3. Unidentified bird.
4. Red-billed Chough. In the lower legs of the trek, crows and ravens were the most common scavenger birds. Then shortly before Tachungtse, we crossed some invisible line and above it, Red-billed Choughs and their yellow-billed cousins held sway. They were completely fearless, flying all around the campsite and coming right up to us at dinnertime for scraps.
5. The Lammergeier or Bearded Vulture. Even when we were at 17,000 ft, the Lammergeiers were high above us, circling, always circling. Fortunately, no tortoises fell out of the sky.
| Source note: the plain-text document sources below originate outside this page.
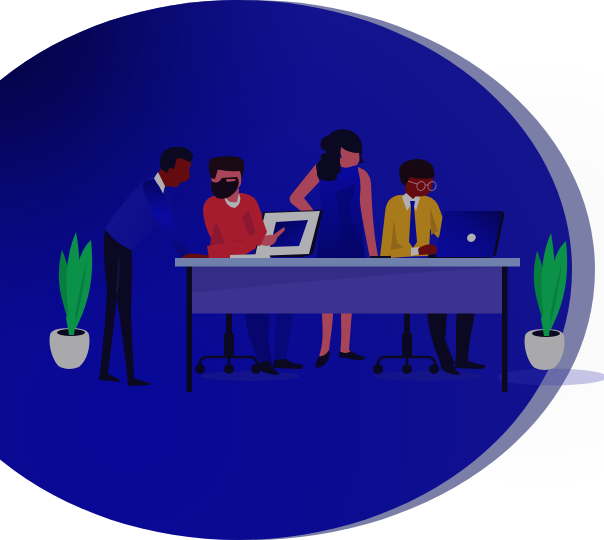
<!DOCTYPE html>
<html lang="en">
<head>
<meta charset="utf-8">
<title>Team at a desk</title>
<style>
:root{--ink:#0b0822;--navy:#0a0a8c;--skin-dark:#640b10;--skin-rose:#a84458;--red:#a51c2e;--red-deep:#8c1730;--mustard:#a87a1c;--mustard-deep:#8f6518;--paper:#b0b0b4;--pot:#a9a9ab;--leaf:#0b9148;--leaf-deep:#087d40;--top:#6f80ad;--panel:#3c3390;--panel-deep:#352c88;--halo:#7b7fa8}
html,body{margin:0;height:100%;overflow:hidden;background:#fff}
svg{display:block;width:604px;height:540px}
.ink{fill:var(--ink)}.dark{fill:var(--skin-dark)}.rose{fill:var(--skin-rose)}.red{fill:var(--red)}.red-deep{fill:var(--red-deep)}
.mustard{fill:var(--mustard)}.mustard-deep{fill:var(--mustard-deep)}.paper{fill:var(--paper)}.pot{fill:var(--pot)}
.line{fill:none;stroke:var(--ink);stroke-linecap:round;stroke-linejoin:round}
</style>
</head>
<body>
<svg viewBox="0 0 604 540" role="img" aria-label="Four colleagues working together around a desk">
<defs>
<radialGradient id="backdrop" gradientUnits="userSpaceOnUse" cx="130" cy="420" r="520">
<stop offset="0" stop-color="#080898"/><stop offset=".35" stop-color="#0a0a92"/><stop offset="1" stop-color="#15158e"/>
</radialGradient>
<radialGradient id="corner" gradientUnits="userSpaceOnUse" cx="-10" cy="20" r="330">
<stop offset="0" stop-color="#02023c"/><stop offset=".3" stop-color="#03034e" stop-opacity=".85"/><stop offset="1" stop-color="#05057c" stop-opacity="0"/>
</radialGradient>
<radialGradient id="haze" gradientUnits="userSpaceOnUse" cx="540" cy="275" r="215">
<stop offset="0" stop-color="#f9f9fa"/><stop offset=".8" stop-color="#fdfdfd"/><stop offset="1" stop-color="#fff"/>
</radialGradient>
<linearGradient id="jacket" x1="0" y1="0" x2="1" y2=".4">
<stop offset="0" stop-color="#17158e"/><stop offset="1" stop-color="#0a0a8a"/>
</linearGradient>
<linearGradient id="sleeve" x1="0" y1="0" x2="0" y2="1">
<stop offset="0" stop-color="#050562"/><stop offset=".45" stop-color="#0a0aa4"/><stop offset="1" stop-color="#08086e"/>
</linearGradient>
<linearGradient id="dress" x1="0" y1="0" x2="0" y2="1">
<stop offset="0" stop-color="#0a0aa2"/><stop offset="1" stop-color="#05056a"/>
</linearGradient>
<linearGradient id="laptop" x1="0" y1="1" x2="1" y2="0">
<stop offset="0" stop-color="#0a0a9c"/><stop offset=".6" stop-color="#080882"/><stop offset="1" stop-color="#040452"/>
</linearGradient>
<linearGradient id="screen" x1="0" y1="0" x2="1" y2="1">
<stop offset="0" stop-color="#04044e"/><stop offset="1" stop-color="#0a0a9e"/>
</linearGradient>
<g id="plant">
<path d="M72 334C66 312 60 297 59 281Q58 265 62 250Q71 270 72 300Z" fill="var(--leaf-deep)"/>
<path d="M71 334C66 300 62 264 76 232C83 270 79 305 74 334Z" fill="var(--leaf)"/>
<path d="M73 334C73 286 75 254 91 240C94 272 92 299 73 334Z" fill="var(--leaf)"/>
<path d="M73 334Q75 306 87 261Q82 301 73 334" fill="var(--leaf-deep)"/>
<path class="pot" d="M50 335C48 346 53 362 60 367Q69 371 79 367C87 361 91 346 89 335Q88 328 70 328Q51 328 50 335Z"/>
<ellipse class="ink" cx="71" cy="332.500" rx="14" ry="3.500"/>
<path d="M69 335L66 318Q72 300 76 319L74 335Z" fill="var(--leaf)"/>
</g>
<g id="chair-base">
<rect class="ink" x="226" y="306" width="6" height="30"/>
<rect class="ink" x="224" y="333" width="10" height="25" rx="2"/>
<path class="line" stroke-width="2.500" d="M229 355V367M200 367V363Q201 357 208 357H250Q257 357 258 367"/>
<circle class="ink" cx="200" cy="369" r="5"/><circle class="ink" cx="229" cy="369" r="5"/><circle class="ink" cx="256" cy="369" r="5"/>
</g>
</defs>

<g id="background">
<rect width="604" height="540" fill="url(#haze)"/>
<ellipse cx="250" cy="270" rx="345" ry="270" fill="var(--halo)"/>
<ellipse cx="238" cy="270" rx="334" ry="270" fill="url(#backdrop)"/>
<ellipse cx="238" cy="270" rx="334" ry="270" fill="url(#corner)"/>
</g>

<g id="floor-shadows">
<ellipse cx="552" cy="377" rx="55" ry="8.500" fill="#3a38ac" opacity=".28"/>
<ellipse cx="250" cy="376" rx="50" ry="5" fill="#1a1a86" opacity=".6"/>
<ellipse cx="428" cy="376" rx="55" ry="5" fill="#1a1a86" opacity=".6"/>
</g>

<use href="#plant"/>
<use href="#plant" x="475" y="1"/>

<g id="standing-man">
<path class="ink" d="M105 228L131 243C133 264 131 290 131 318L134 378Q141 381 150 383V385L128 386C126 360 121 328 117 298L108 374Q115 377 120 380V382L99 380C103 348 106 315 107 288C104 265 103 246 105 228Z"/>
<path d="M117 298Q121 275 119 252L116 290Z" fill="#17133c"/>
<path fill="url(#jacket)" d="M105 229C115 213 132 191 144 181Q151 174 158 179L171 195L176 226L160 224C150 232 139 242 131 250Q115 243 105 229Z"/>
<path class="dark" d="M158 173L163 165L172 186L164 187Z"/>
<path class="paper" d="M154 178L158 172L165 186L163 194Z"/>
<path fill="url(#sleeve)" d="M143 183Q151 175 159 186C168 202 172 219 180 237L193 257L182 259C170 241 157 222 149 204Q143 194 143 183Z"/>
<path class="dark" d="M181 258Q187 252 197 254L214 256L216 259H181Z"/>
<path class="dark" d="M164 157L190 155Q193 164 189 169L190 177Q187 183 181 182L177 187Q170 188 166 181L162 170Z"/>
<path class="ink" d="M161 169C158 157 163 147 175 147Q188 145 193 155Q193 161 189 162Q183 158 177 158L174 169L169 168L167 173Z"/>
</g>

<g id="bearded-man">
<use href="#chair-base"/>
<path d="M245 312H270L268 340L273 366L261 368C253 348 247 334 245 312Z" fill="#06066c"/>
<path d="M277 312H293C291 331 287 346 286 362H274C275 344 275 330 277 312Z" fill="#08087a"/>
<path class="ink" d="M258 363L269 361Q272 369 280 374Q276 376 266 373Q258 371 258 363Z"/>
<path class="ink" d="M274 360L286 359Q293 364 303 365Q304 369 299 369L273 368Z"/>
<path class="red" d="M203 211Q203 199 213 196L226 193H242Q255 195 258 204L267 229L259 246L240 258H209L211 238Q204 226 203 211Z"/>
<path class="red-deep" d="M216 221L225 244L240 240L258 243L244 248L210 257L211 239ZM251 206L258 230L250 237L242 218Z"/>
<path class="rose" d="M224 187L239 189L238 202Q231 209 224 198Z"/>
<path class="paper" d="M224 195Q228 204 237 202L239 193Q243 203 235 208Q225 207 224 195Z"/>
<path class="rose" d="M211 170L242 169L241 184L236 192L221 194L212 187Z"/>
<path class="ink" style="fill:#130818" d="M211 181Q218 185 222 178L237 177Q241 182 236 191Q228 201 217 198Q210 194 211 181Z"/>
<path class="rose" d="M226 179L236 179L235 181L227 182Z"/>
<path class="ink" style="fill:#190914" d="M209 170Q208 160 212 158Q224 155 238 157Q245 159 244 167L242 180L240 171Q226 172 218 169L215 179L211 178Z"/>
<path class="red" d="M207 246L248 240L263 237L266 246L242 252L209 258Z"/>
</g>

<g id="standing-woman">
<path class="rose" d="M322 311H333C333 328 329 343 329 354L325 361L318 359C325 342 322 326 322 311Z"/>
<path class="rose" d="M341 311H352L349 350L355 354L340 354C342 340 341 325 341 311Z"/>
<path class="ink" d="M319 356Q325 357 329 350Q331 357 326 363Q321 369 315 367Q316 361 319 356Z"/>
<path class="ink" d="M339 351Q346 355 351 351Q358 356 366 357Q364 361 356 360L339 357Z"/>
<path class="rose" d="M316 164L321 180L304 198L315 212L306 215L291 203Q288 199 291 195Z"/>
<path class="rose" d="M358 167Q370 171 371 183C372 205 373 230 378 256L370 258C366 238 362 218 360 203Z"/>
<path fill="url(#dress)" d="M316 165Q334 159 356 165Q362 179 360 195Q358 203 362 221L365 258H316L322 212Q319 200 320 184Z"/>
<path d="M336 192L356 184L349 210L365 258H344Q341 223 336 192Z" fill="#050568" opacity=".55"/>
<path class="rose" d="M336 158L351 157L354 165Q346 171 336 164Z"/>
<path class="rose" d="M338 147L360 146Q362 158 357 165Q350 168 344 163Z"/>
<path class="ink" d="M328 152C316 149 320 137 328 136C334 128 349 126 358 136Q365 146 361 156L364 163L360 163L359 153Q348 153 341 147Q340 157 340 163Q343 172 337 175Q338 182 328 181Q316 181 317 172Q314 164 321 160Q318 154 328 152Z"/>
</g>

<g id="tablet">
<path class="ink" d="M263 212L323 210L313 254L303 257H254Z"/>
<path class="paper" d="M265 213L320 211L309 254L255 256Z"/>
<path fill="url(#screen)" d="M276 222L308 220L299 246L270 247Z"/>
<path class="rose" d="M261 238Q268 234 273 235L284 227L285 230L277 238Q276 245 267 246L261 245Z"/>
<path class="red" d="M247 206L257 204L267 232L260 246L247 244L256 233Z"/>
<path class="paper" d="M230 255L269 254L271 259H230Z"/>
</g>

<g id="man-in-glasses">
<use href="#chair-base" x="178"/>
<path class="ink" d="M427 312H447L445 340L455 364L443 368C434 349 429 333 427 312Z"/>
<path class="ink" d="M457 312H475C472 330 468 346 468 361Q476 364 485 365Q485 369 480 369L455 368C457 347 455 328 457 312Z"/>
<path class="ink" d="M440 362L452 361Q454 370 461 374Q454 376 446 372Q440 369 440 362Z"/>
<path class="mustard" d="M380 257L385 213Q386 197 399 195L418 194Q434 196 438 205L446 226L438 238L430 229L429 256Z"/>
<path class="mustard-deep" d="M394 220L397 243L411 252L390 257ZM430 208L438 231L431 235Z"/>
<path class="dark" d="M405 188L420 190L418 203L407 200Z"/>
<path class="paper" d="M402 197L406 193L413 199L418 194L420 198L416 211L412 203L407 211Z"/>
<path d="M410 201L415 201L414 207L417 242L413 248L409 242L411 207Z" fill="var(--navy)"/>
<path class="dark" d="M403 173L433 172Q434 184 430 192Q425 198 414 196L406 191Z"/>
<path class="ink" style="fill:#160812" d="M400 177Q397 164 407 161Q420 156 430 163Q436 169 434 178Q420 180 410 177L405 186L401 182Z"/>
<g fill="none" stroke="#a06d80" stroke-width="1"><ellipse cx="421" cy="186" rx="4" ry="4.500" transform="rotate(25 421 186)"/><ellipse cx="432" cy="186" rx="4" ry="4.500" transform="rotate(25 432 186)"/><path d="M425 185L428 185M408 181L417 184"/></g>
<path class="mustard" d="M390 250L412 246L415 256L391 258Z"/>
<path class="paper" d="M411 248L419 247L420 254L411 256Z"/>
<path class="dark" d="M418 249Q425 243 434 245Q439 248 437 254L419 255Z"/>
<path class="ink" d="M370 256H391V259H370Z"/>
</g>

<g id="laptop-computer">
<path class="ink" d="M448 211H502Q505 212 504 216L496 255L490 258H428V255L439 254Z"/>
<path fill="url(#laptop)" d="M446 211H499Q502 212 501 216L493 257H436L443 214Q444 211 446 211Z"/>
<ellipse class="paper" cx="471.500" cy="238" rx="4.500" ry="4" transform="rotate(-30 471 238)"/>
</g>

<g id="desk">
<rect x="191" y="266" width="312" height="47.500" fill="var(--panel)"/>
<path d="M191 266H503V267Q330 278 191 293Z" fill="var(--panel-deep)"/>
<rect class="ink" x="186.500" y="266" width="5.500" height="126"/>
<rect class="ink" x="502" y="266" width="5.500" height="126"/>
<rect x="175" y="258" width="345" height="8.500" fill="var(--top)"/>
</g>
</svg>
</body>
</html>
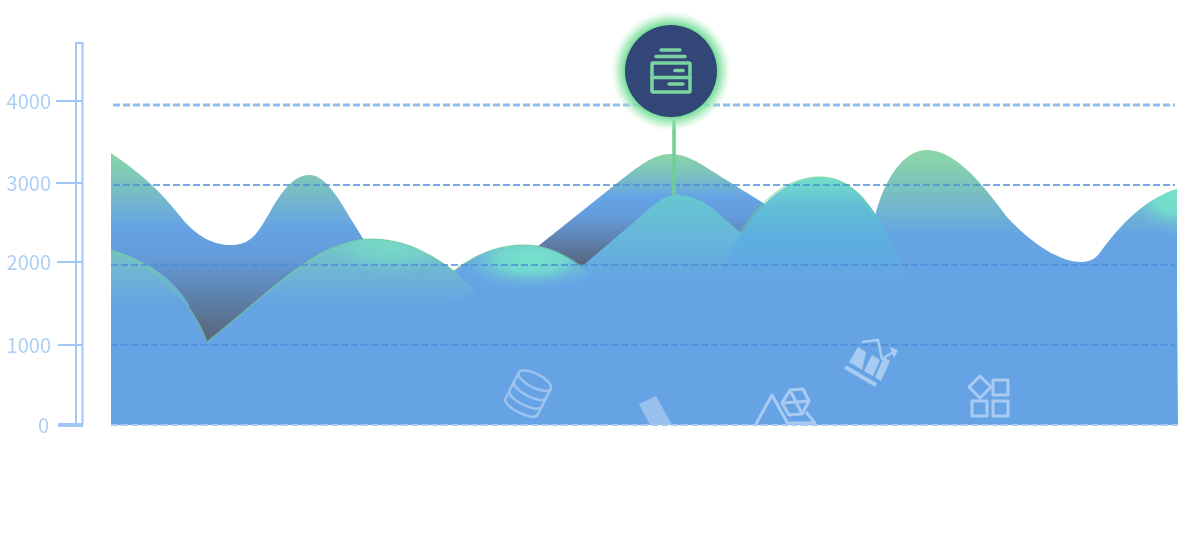
<!DOCTYPE html>
<html lang="en">
<head>
<meta charset="utf-8">
<title>Layered area chart</title>
<style>
:root{--blue:#66a3e5;--axis:#9fc8f5;--label:#abcef5;--grid:#4b8fdd;--green:#8ad6a6;--teal:#74dfcb;--slate:#586379;--navy:#324777;--signal:#6fd191}
*{box-sizing:border-box;margin:0}
body{width:1200px;height:555px;overflow:hidden;background:#fff}
.chart{position:relative;width:1200px;height:555px;overflow:hidden}
.plot{position:absolute;inset:0;display:block}
.scale{list-style:none;padding:0;font:400 20px/24px "Noto Sans CJK SC","Noto Sans",sans-serif;color:var(--label)}
.scale li{position:absolute;left:0;width:51px;text-align:right}
.scale li:nth-child(1){top:89px}
.scale li:nth-child(2){top:171px}
.scale li:nth-child(3){top:250px}
.scale li:nth-child(4){top:333px}
.scale li:nth-child(5){top:413px;width:49px}
.axis{fill:none;stroke:var(--axis);stroke-width:2}
.grid{fill:none;stroke:var(--grid);stroke-width:1.6;stroke-dasharray:7 3}
.icon{fill:none;stroke:#a9cbf1;stroke-width:3;stroke-linejoin:round}
.solid{fill:#a9cbf1;stroke:none}
.rim{fill:none;stroke:var(--signal);stroke-width:1.5;opacity:.55}
.badge-icon{fill:none;stroke:#7bd3a0;stroke-width:3.5;stroke-linecap:round;stroke-linejoin:round}
</style>
</head>
<body>
<main class="chart">
<svg class="plot" width="1200" height="555" viewBox="0 0 1200 555" role="img" aria-label="Layered area chart with a highlighted peak">
<defs>
<linearGradient id="ridge-left" gradientUnits="userSpaceOnUse" x1="0" y1="153" x2="0" y2="342">
<stop offset="0" stop-color="#8ad6a6"/><stop offset=".2" stop-color="#78bdc4"/><stop offset=".4" stop-color="#66a3e5"/><stop offset=".55" stop-color="#639bd9"/><stop offset="1" stop-color="#586379"/>
</linearGradient>
<linearGradient id="ridge-middle" gradientUnits="userSpaceOnUse" x1="0" y1="154" x2="0" y2="267">
<stop offset="0" stop-color="#8ad6a6"/><stop offset=".18" stop-color="#7bc2bf"/><stop offset=".38" stop-color="#66a3e5"/><stop offset=".55" stop-color="#639cdc"/><stop offset="1" stop-color="#586379"/>
</linearGradient>
<linearGradient id="ridge-right" gradientUnits="userSpaceOnUse" x1="0" y1="150" x2="0" y2="236">
<stop offset="0" stop-color="#8cd8a5"/><stop offset=".5" stop-color="#79bfc2"/><stop offset="1" stop-color="#66a3e5"/>
</linearGradient>
<linearGradient id="front-peak" gradientUnits="userSpaceOnUse" x1="0" y1="195" x2="0" y2="285">
<stop offset="0" stop-color="#67c7d0"/><stop offset="1" stop-color="#66a3e5"/>
</linearGradient>
<linearGradient id="front-left" gradientUnits="userSpaceOnUse" x1="0" y1="240" x2="0" y2="305">
<stop offset="0" stop-color="#79c8c0"/><stop offset="1" stop-color="#66a3e5"/>
</linearGradient>
<linearGradient id="dome" gradientUnits="userSpaceOnUse" x1="0" y1="177" x2="0" y2="288">
<stop offset="0" stop-color="#74e0c9"/><stop offset=".25" stop-color="#62bfd6"/><stop offset=".55" stop-color="#5daee0"/><stop offset="1" stop-color="#66a3e5"/>
</linearGradient>
<radialGradient id="teal-glow">
<stop offset="0" stop-color="#76e3c9"/><stop offset=".4" stop-color="#74dfcb" stop-opacity=".85"/><stop offset="1" stop-color="#66a3e5" stop-opacity="0"/>
</radialGradient>
<radialGradient id="badge-glow">
<stop offset=".76" stop-color="#6fdc92"/><stop offset=".84" stop-color="#8be3a8" stop-opacity=".75"/><stop offset="1" stop-color="#b6f0c8" stop-opacity="0"/>
</radialGradient>
<clipPath id="front-left-clip"><path d="M207 342C270 292 320 239 372 239C408 239 436 258 454 271L480 295V345Z"/></clipPath>
<clipPath id="teal-hill-clip"><path d="M454 271C478 252 502 245 525 245C558 245 587 270 612 294H430Z"/></clipPath>
<clipPath id="right-clip"><path d="M1096 259C1120 225 1146 198 1177 189V300H1096Z"/></clipPath>
</defs>

<g id="value-axis" class="axis">
<path d="M76 43H82.500V424H76Z"/>
<path d="M56 101H82M56 183H82M57 262H82M58 345H82"/>
<path d="M58 425H83" stroke-width="4"/>
</g>

<g id="back-ridges">
<path fill="url(#ridge-left)" d="M111 153C142 174 160 191 180 216C198 239 217 246 234 245C253 243 258 232 270 212C284 187 296 175 309 175C328 175 341 204 364 240L372 300L207 345L111 345Z"/>
<path fill="url(#ridge-middle)" d="M537 247L626 176C644 162 656 154 671 154C690 154 708 169 728 181L765 204V300H560Z"/>
<path fill="url(#ridge-right)" d="M874 220C884 178 904 150 927 150C957 150 986 189 1007 217C1034 246 1062 262 1080 262C1088 262 1094 260 1099 254C1122 222 1146 199 1177 189V300H874Z"/>
</g>

<g id="front-areas">
<path fill="var(--blue)" d="M111 250C158 264 192 302 207 342C270 292 320 239 372 239C408 239 436 258 454 271C478 252 502 245 525 245C548 245 566 255 582 267L640 217C656 202 666 195 677 195C704 195 720 216 741 233L765 204L874 220L915 289H1177L1178 425H111Z"/>
<path fill="url(#front-left)" d="M111 250C158 264 176 284 190 306H111Z"/>
<path fill="url(#front-left)" d="M250 306C290 273 326 239 372 239C408 239 436 258 454 271L476 292L440 306Z"/>
<ellipse cx="392" cy="247" rx="85" ry="34" fill="url(#teal-glow)" opacity=".6" clip-path="url(#front-left-clip)"/>
<path fill="url(#front-peak)" d="M560 285L640 217C656 202 666 195 677 195C704 195 720 216 741 233L800 285Z"/>
<ellipse cx="531" cy="259" rx="84" ry="34" fill="url(#teal-glow)" clip-path="url(#teal-hill-clip)"/>
<path fill="url(#dome)" d="M714 288C742 220 778 177 820 177C862 177 882 220 914 288Z"/>
<ellipse cx="1178" cy="197" rx="60" ry="42" fill="url(#teal-glow)" clip-path="url(#right-clip)"/>
<path class="rim" d="M111 250C158 264 192 302 207 342C270 292 320 239 372 239C408 239 436 258 454 271C478 252 502 245 525 245C548 245 566 255 582 267"/>
<path class="rim" d="M740 233C762 199 788 177 820 177C846 177 861 194 875 217"/>
</g>

<g id="grid-lines" class="grid">
<path d="M113 105H1175" stroke="#8fbdf0" stroke-width="3"/>
<path d="M113 185H1175M111 265H1175M111 345H1175"/>
<path d="M111 425H1178" stroke="#a9cbf1" stroke-width="2"/>
</g>

<g id="data-icons" class="icon">
<g id="database" transform="translate(528 394) rotate(27)" stroke-width="2.500" opacity=".8">
<ellipse cy="-15" rx="18" ry="7"/>
<path d="M-18-15V14C-18 23 18 23 18 14V-15M-18-5C-18 4 18 4 18-5M-18 5C-18 14 18 14 18 5"/>
</g>
<path id="bar" class="solid" opacity=".75" d="M639 404L656 396L672 425H650Z"/>
<g id="shapes">
<path d="M756 424L772 395L788 424M788 423H815L806 412"/>
<path d="M790 390L803 389L809 401L802 414L789 415L782 403ZM782 403L796 402L809 401M796 402L790 390M796 402L802 414"/>
</g>
<g id="growth">
<path d="M845 367L876 385" stroke-width="4"/>
<path class="solid" d="M849 362L858 347L866 352L862 370ZM864 371L872 355L880 360L873 376ZM875 377L884 357L890 361L881 381Z"/>
<path d="M862 342L878 340L882 359L895 351" stroke-width="2.500"/>
<path class="solid" d="M890 347L898 350L894 358Z"/>
</g>
<g id="modules">
<path d="M980 376L991 387L980 398L969 387Z"/>
<rect x="993" y="380" width="15" height="15"/>
<rect x="972" y="401" width="15" height="15"/>
<rect x="993" y="401" width="15" height="15"/>
</g>
</g>

<g id="peak-marker">
<path d="M674 120V195" stroke="var(--signal)" stroke-width="3.500"/>
<circle cx="671" cy="71" r="60" fill="url(#badge-glow)"/>
<circle cx="671" cy="71" r="46" fill="var(--navy)"/>
<g class="badge-icon">
<path d="M661 50H680M656 56.500H685"/>
<rect x="652" y="63" width="38" height="29" rx="1"/>
<path d="M652 77.500H690M675 70.500H683M669 84H683"/>
</g>
</g>
</svg>
<ol class="scale" aria-label="Value axis">
<li>4000</li><li>3000</li><li>2000</li><li>1000</li><li>0</li>
</ol>
</main>
</body>
</html>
6. Robin Accentor. If you look carefully at the photo, you can see the falling snow.
7. Bobak Marmot. They gamboled all over the mountainsides that ringed our campsite at Tachungtse, and boxed with each other in comical fashion. They seemed to have little fear of humans, and would let us get surprisingly close to them.
8. Mountain Vole: It scampered across our path and retired under a boulder whence, with beady eyes, it watched us click photos and tramp past.
9. Oriental Turtle Dove.
10. European Magpie. A striking and beautiful bird, and of course, the real villain of The Castafiore Emerald.
11. Blue Sheep, which is neither blue, nor a sheep.
12. Common Redstart. It sat on a steeple at the Hemis monastery while I tried to focus on it at the extreme telephoto end of my zoom lens. Then, just before I clicked, it took off, and presented me with a rather dramatic photo.
Thursday, July 8, 2010
When I was three, we lived not far from this temple. Every afternoon, the maid would take me there for a walk, and we would always reach just before the service started. The service consisted of people chanting mantras. In time with the chanting, the head monk would bang a huge drum. Everyone in the congregation was given a little drum, which was played with a drumstick and which made a loud clattering sound; and with this little instrument they would all keep the beat. But not me.
I found the stately pace of the head monk’s drumming too boring, and considered it my duty to liven up the proceedings. So, instead of playing it in time with the head monk, I would fill the intervals between beats with loud and rapid clattering. But – and this is the remarkable thing – they would still hand me a drum every day, and no one would snatch it away or conk me on the head.
I do not think there is any other religion in the world that would have tolerated this.